#### [GIVEN DATA]
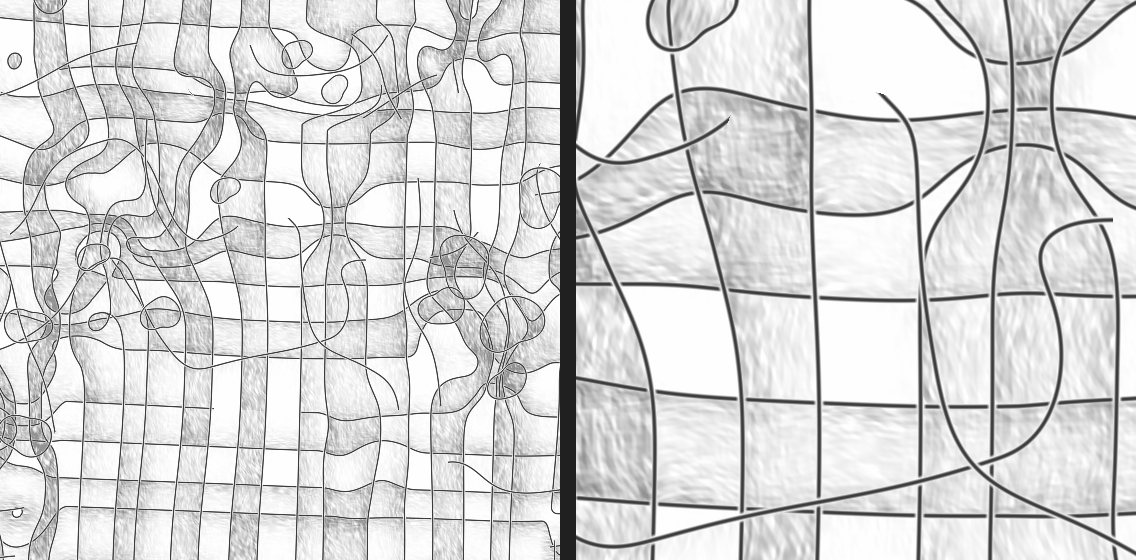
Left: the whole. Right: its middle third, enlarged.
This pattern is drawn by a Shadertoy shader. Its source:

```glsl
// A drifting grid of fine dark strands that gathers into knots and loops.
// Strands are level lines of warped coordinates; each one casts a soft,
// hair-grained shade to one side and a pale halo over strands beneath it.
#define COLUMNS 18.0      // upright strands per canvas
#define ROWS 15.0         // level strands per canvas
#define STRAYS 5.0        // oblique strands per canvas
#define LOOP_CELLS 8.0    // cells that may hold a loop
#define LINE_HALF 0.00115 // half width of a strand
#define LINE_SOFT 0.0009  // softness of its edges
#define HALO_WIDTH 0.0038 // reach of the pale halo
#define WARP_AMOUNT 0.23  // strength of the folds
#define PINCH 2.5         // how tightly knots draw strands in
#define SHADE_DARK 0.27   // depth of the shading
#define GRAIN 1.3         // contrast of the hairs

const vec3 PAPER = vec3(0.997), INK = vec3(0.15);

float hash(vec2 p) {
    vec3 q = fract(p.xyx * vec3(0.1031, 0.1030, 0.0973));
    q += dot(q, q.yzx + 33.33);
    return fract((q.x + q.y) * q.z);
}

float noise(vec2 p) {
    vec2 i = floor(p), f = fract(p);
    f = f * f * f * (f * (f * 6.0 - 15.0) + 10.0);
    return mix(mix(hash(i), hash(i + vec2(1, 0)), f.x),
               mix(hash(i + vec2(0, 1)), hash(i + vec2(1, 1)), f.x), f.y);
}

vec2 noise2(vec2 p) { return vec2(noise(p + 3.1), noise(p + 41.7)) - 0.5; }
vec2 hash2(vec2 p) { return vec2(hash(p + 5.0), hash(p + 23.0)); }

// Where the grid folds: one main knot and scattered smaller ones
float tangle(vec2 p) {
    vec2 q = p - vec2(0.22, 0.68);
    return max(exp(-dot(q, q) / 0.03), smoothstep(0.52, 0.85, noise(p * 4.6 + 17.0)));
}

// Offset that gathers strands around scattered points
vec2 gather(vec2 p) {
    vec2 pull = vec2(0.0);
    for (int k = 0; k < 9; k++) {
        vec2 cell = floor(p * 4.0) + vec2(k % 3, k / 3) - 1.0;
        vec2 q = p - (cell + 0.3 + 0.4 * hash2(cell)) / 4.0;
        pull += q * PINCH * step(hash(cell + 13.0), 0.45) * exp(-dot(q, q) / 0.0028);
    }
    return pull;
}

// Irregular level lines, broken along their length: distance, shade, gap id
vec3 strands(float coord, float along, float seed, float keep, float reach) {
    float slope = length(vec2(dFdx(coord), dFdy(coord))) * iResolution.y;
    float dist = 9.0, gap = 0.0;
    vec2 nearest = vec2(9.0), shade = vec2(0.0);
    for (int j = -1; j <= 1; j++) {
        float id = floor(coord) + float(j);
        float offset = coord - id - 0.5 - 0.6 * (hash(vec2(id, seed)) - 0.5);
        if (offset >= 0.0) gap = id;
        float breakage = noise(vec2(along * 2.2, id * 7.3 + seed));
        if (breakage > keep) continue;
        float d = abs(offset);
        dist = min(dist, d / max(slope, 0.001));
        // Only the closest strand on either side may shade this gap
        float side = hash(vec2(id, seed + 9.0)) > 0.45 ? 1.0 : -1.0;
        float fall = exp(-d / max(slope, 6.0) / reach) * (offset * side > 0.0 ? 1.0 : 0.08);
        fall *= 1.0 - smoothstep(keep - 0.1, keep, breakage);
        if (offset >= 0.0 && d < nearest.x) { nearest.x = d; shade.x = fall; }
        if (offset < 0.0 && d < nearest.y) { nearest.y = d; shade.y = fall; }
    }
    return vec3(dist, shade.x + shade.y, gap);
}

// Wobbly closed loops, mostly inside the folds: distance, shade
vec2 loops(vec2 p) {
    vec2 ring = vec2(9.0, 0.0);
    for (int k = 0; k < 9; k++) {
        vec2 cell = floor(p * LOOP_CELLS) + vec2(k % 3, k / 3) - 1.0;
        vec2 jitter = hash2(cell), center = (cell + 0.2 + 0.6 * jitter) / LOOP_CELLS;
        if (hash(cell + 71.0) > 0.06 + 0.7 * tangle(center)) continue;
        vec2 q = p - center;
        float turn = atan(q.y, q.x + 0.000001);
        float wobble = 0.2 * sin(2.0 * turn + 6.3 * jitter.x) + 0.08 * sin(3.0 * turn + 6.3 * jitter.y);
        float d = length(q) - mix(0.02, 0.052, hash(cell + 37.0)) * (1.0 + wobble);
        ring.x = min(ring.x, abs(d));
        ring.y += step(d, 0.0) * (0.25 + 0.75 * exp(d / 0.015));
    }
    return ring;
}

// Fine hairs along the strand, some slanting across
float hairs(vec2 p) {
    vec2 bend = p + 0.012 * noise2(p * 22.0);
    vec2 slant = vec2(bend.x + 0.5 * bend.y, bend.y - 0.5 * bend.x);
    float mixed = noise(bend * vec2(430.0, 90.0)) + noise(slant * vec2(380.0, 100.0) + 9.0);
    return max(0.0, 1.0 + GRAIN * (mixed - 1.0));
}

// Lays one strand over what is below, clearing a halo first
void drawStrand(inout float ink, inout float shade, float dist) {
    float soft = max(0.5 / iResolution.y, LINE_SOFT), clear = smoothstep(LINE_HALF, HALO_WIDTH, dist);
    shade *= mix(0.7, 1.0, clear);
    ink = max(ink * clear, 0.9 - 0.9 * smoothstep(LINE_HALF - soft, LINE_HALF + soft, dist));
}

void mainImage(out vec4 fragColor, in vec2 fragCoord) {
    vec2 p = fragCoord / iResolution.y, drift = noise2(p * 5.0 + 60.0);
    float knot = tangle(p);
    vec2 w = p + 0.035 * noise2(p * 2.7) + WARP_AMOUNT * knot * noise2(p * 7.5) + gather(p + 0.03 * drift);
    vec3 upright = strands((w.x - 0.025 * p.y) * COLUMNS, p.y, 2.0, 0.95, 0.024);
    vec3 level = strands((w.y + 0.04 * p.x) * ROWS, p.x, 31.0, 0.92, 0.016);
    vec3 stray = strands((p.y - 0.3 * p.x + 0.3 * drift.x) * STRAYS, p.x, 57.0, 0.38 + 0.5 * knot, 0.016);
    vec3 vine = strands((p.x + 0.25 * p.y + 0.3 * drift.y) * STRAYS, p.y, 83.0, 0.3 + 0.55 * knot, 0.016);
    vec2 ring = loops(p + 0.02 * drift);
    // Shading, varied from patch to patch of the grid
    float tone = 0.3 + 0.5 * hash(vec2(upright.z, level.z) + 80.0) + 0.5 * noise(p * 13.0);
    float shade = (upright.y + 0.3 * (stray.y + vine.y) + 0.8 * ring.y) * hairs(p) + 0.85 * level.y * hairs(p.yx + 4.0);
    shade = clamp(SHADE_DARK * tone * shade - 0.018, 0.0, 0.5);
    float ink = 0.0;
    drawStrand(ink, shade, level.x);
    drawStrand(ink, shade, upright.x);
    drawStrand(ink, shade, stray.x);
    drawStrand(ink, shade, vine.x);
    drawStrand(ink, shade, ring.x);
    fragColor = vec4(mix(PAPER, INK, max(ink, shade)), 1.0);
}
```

#### [ABOUT THIS EXERCISE]
Check every line of the data above for the string "drawStrand", and copy those that have it.

#### [EXERCISE OUTPUT]
void drawStrand(inout float ink, inout float shade, float dist) {
    drawStrand(ink, shade, level.x);
    drawStrand(ink, shade, upright.x);
    drawStrand(ink, shade, stray.x);
    drawStrand(ink, shade, vine.x);
    drawStrand(ink, shade, ring.x);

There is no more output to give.